THE PROBLEM. Filter the data for lines with the word "flat", then copy every line so identified.

*** THE DATA ***

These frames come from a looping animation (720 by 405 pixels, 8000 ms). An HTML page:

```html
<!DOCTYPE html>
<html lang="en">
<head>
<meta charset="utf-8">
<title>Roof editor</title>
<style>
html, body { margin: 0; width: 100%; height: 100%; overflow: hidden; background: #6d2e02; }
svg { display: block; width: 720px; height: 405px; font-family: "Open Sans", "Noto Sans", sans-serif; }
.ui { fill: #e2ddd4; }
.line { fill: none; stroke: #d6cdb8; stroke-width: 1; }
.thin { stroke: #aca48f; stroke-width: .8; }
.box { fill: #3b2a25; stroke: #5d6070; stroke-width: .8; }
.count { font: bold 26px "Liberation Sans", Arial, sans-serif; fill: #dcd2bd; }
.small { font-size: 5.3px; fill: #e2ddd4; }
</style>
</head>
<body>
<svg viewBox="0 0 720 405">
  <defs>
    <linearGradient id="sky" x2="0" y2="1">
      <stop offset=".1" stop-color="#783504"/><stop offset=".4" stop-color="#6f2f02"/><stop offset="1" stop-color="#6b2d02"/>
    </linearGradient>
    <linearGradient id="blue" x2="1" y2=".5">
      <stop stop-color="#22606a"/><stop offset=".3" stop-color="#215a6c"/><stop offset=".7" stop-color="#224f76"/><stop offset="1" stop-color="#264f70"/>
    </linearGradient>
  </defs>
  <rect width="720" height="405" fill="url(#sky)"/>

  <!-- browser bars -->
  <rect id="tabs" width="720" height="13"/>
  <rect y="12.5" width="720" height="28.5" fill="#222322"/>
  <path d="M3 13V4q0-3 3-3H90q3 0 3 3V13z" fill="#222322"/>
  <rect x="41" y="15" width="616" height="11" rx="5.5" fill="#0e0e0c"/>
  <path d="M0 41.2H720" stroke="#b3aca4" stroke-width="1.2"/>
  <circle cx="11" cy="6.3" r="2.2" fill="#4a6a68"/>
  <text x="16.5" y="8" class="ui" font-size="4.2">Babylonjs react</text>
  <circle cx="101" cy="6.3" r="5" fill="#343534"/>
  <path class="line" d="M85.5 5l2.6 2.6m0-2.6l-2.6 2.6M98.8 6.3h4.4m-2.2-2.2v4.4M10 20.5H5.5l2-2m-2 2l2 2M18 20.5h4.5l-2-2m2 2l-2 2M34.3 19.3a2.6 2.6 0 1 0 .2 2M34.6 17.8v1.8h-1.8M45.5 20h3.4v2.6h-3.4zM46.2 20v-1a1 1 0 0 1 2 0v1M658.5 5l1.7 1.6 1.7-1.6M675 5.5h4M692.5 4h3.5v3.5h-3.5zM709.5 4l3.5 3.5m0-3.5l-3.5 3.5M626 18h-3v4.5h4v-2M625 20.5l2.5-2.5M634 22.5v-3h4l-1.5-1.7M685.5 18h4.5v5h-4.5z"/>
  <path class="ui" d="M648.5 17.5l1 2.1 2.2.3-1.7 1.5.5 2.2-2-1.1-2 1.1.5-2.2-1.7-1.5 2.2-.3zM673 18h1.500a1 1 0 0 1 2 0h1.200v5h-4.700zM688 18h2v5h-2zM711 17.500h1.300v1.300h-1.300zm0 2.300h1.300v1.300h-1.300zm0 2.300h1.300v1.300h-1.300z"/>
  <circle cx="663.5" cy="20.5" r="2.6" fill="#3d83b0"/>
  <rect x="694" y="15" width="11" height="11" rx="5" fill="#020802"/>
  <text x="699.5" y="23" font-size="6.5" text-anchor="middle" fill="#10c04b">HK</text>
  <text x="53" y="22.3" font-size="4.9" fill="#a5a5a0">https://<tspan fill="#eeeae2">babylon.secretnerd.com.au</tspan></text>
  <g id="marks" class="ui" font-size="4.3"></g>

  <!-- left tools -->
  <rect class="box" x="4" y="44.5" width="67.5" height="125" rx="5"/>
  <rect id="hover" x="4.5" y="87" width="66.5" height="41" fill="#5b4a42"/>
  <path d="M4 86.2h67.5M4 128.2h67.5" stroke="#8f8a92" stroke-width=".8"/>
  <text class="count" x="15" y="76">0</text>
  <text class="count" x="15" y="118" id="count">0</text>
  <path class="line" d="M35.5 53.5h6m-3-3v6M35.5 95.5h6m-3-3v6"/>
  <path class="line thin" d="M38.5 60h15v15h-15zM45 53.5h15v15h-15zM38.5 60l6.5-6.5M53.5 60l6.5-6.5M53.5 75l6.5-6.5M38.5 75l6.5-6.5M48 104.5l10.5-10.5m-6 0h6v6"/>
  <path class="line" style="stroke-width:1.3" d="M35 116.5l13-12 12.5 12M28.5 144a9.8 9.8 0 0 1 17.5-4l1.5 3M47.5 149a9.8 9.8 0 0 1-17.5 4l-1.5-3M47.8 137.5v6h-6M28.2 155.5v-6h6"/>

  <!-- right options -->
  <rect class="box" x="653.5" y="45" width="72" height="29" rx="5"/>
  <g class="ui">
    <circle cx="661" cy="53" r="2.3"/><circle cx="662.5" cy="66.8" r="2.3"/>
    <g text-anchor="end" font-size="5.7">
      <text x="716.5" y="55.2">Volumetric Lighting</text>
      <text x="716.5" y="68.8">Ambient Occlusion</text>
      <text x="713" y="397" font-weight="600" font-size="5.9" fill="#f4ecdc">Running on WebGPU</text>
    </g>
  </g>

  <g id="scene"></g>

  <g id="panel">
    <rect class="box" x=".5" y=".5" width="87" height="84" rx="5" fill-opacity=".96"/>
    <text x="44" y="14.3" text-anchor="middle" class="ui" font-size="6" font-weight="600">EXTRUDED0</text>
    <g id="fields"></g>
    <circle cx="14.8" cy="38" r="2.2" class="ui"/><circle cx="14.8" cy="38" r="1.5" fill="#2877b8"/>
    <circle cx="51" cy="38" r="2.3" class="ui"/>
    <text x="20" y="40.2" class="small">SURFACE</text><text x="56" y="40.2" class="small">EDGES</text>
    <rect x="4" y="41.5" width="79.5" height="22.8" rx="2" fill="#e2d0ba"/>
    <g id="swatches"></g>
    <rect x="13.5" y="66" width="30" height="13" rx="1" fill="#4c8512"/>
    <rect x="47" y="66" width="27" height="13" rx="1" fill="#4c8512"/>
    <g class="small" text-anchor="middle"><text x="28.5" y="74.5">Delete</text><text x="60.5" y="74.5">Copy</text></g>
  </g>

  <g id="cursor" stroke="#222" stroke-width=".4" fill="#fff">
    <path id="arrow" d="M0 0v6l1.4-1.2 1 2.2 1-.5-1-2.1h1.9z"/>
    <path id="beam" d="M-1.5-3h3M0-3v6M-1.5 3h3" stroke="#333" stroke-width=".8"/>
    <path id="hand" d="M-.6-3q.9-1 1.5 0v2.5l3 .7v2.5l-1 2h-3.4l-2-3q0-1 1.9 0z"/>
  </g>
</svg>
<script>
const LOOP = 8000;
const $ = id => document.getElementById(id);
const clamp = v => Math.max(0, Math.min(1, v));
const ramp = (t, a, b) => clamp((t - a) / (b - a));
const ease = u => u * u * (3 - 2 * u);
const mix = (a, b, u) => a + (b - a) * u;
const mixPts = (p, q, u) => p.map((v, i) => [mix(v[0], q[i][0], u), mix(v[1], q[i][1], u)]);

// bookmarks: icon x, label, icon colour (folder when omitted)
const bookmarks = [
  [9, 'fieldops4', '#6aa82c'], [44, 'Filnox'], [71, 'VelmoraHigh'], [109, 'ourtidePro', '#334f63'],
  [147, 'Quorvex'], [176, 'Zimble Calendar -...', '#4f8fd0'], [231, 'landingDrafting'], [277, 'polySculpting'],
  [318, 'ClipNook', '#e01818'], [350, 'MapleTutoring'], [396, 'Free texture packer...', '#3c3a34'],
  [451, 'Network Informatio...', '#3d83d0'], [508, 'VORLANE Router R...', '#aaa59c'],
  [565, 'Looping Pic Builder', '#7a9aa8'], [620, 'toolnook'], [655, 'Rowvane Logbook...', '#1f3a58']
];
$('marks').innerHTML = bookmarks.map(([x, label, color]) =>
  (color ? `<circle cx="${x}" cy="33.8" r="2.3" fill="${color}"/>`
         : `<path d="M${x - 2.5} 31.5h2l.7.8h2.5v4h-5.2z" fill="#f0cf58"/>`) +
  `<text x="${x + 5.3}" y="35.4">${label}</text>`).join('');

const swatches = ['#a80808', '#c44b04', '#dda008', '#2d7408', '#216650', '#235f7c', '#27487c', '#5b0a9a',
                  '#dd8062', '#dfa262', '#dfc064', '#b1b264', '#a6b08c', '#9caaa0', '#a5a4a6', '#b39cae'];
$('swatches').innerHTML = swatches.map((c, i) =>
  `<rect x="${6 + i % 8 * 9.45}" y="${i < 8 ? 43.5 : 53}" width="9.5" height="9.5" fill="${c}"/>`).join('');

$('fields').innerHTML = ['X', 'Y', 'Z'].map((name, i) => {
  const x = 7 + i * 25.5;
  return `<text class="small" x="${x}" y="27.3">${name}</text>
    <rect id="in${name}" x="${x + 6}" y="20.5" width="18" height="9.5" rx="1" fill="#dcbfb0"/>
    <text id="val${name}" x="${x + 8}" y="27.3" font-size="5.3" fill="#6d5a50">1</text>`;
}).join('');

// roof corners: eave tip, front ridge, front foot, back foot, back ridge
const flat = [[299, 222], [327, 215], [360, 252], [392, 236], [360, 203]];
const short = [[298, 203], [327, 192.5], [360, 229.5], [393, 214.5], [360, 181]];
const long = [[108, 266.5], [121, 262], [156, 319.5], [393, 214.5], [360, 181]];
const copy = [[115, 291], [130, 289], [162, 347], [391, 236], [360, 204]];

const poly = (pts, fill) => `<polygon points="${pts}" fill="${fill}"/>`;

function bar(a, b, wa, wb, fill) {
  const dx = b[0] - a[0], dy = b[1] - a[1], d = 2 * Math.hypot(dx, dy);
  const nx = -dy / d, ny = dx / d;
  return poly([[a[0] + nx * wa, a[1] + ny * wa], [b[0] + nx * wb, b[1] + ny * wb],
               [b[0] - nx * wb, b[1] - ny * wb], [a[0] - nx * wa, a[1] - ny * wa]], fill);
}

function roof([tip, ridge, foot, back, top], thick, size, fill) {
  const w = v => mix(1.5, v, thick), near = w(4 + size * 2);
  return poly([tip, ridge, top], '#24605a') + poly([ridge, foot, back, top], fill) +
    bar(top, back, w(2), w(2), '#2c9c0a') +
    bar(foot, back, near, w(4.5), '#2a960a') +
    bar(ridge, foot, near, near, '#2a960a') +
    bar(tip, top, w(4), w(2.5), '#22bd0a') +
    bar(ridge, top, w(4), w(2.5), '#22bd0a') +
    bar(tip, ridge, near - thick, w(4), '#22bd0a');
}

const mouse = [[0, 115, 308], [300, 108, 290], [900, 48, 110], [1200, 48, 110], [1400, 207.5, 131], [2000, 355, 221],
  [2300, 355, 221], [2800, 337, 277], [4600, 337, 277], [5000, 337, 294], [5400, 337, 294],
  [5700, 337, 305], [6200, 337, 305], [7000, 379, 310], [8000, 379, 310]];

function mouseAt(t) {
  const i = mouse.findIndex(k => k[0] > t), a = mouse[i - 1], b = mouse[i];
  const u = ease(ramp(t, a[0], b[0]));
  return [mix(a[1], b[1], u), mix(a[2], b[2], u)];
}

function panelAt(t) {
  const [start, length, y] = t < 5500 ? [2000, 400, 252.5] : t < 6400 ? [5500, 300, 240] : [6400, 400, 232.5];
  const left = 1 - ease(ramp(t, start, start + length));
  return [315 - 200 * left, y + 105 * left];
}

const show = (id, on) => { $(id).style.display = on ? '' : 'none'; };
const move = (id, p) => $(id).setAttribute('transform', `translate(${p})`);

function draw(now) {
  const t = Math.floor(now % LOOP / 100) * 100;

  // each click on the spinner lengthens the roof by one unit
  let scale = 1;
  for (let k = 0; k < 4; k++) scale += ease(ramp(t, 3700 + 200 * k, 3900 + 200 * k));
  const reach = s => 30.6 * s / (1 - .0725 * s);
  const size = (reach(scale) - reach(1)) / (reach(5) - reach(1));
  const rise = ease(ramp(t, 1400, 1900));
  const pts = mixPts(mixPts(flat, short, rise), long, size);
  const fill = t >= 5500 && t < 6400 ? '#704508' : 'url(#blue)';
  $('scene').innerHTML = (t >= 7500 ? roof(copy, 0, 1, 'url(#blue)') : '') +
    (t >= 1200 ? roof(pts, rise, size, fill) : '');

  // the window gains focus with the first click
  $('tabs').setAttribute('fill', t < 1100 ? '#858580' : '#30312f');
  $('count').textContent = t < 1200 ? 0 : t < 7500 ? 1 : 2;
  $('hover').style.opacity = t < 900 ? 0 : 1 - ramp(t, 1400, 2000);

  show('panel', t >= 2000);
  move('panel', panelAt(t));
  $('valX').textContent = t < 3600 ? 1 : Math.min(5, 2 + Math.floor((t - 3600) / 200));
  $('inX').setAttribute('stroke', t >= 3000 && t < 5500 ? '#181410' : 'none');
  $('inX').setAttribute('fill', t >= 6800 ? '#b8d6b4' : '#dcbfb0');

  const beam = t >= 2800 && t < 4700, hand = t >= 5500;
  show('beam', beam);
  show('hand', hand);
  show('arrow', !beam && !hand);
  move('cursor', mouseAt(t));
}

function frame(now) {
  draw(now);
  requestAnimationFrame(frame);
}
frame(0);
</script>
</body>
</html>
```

*** End of THE DATA ***

WRITTEN REPLY.
const flat = [[299, 222], [327, 215], [360, 252], [392, 236], [360, 203]];
  const pts = mixPts(mixPts(flat, short, rise), long, size);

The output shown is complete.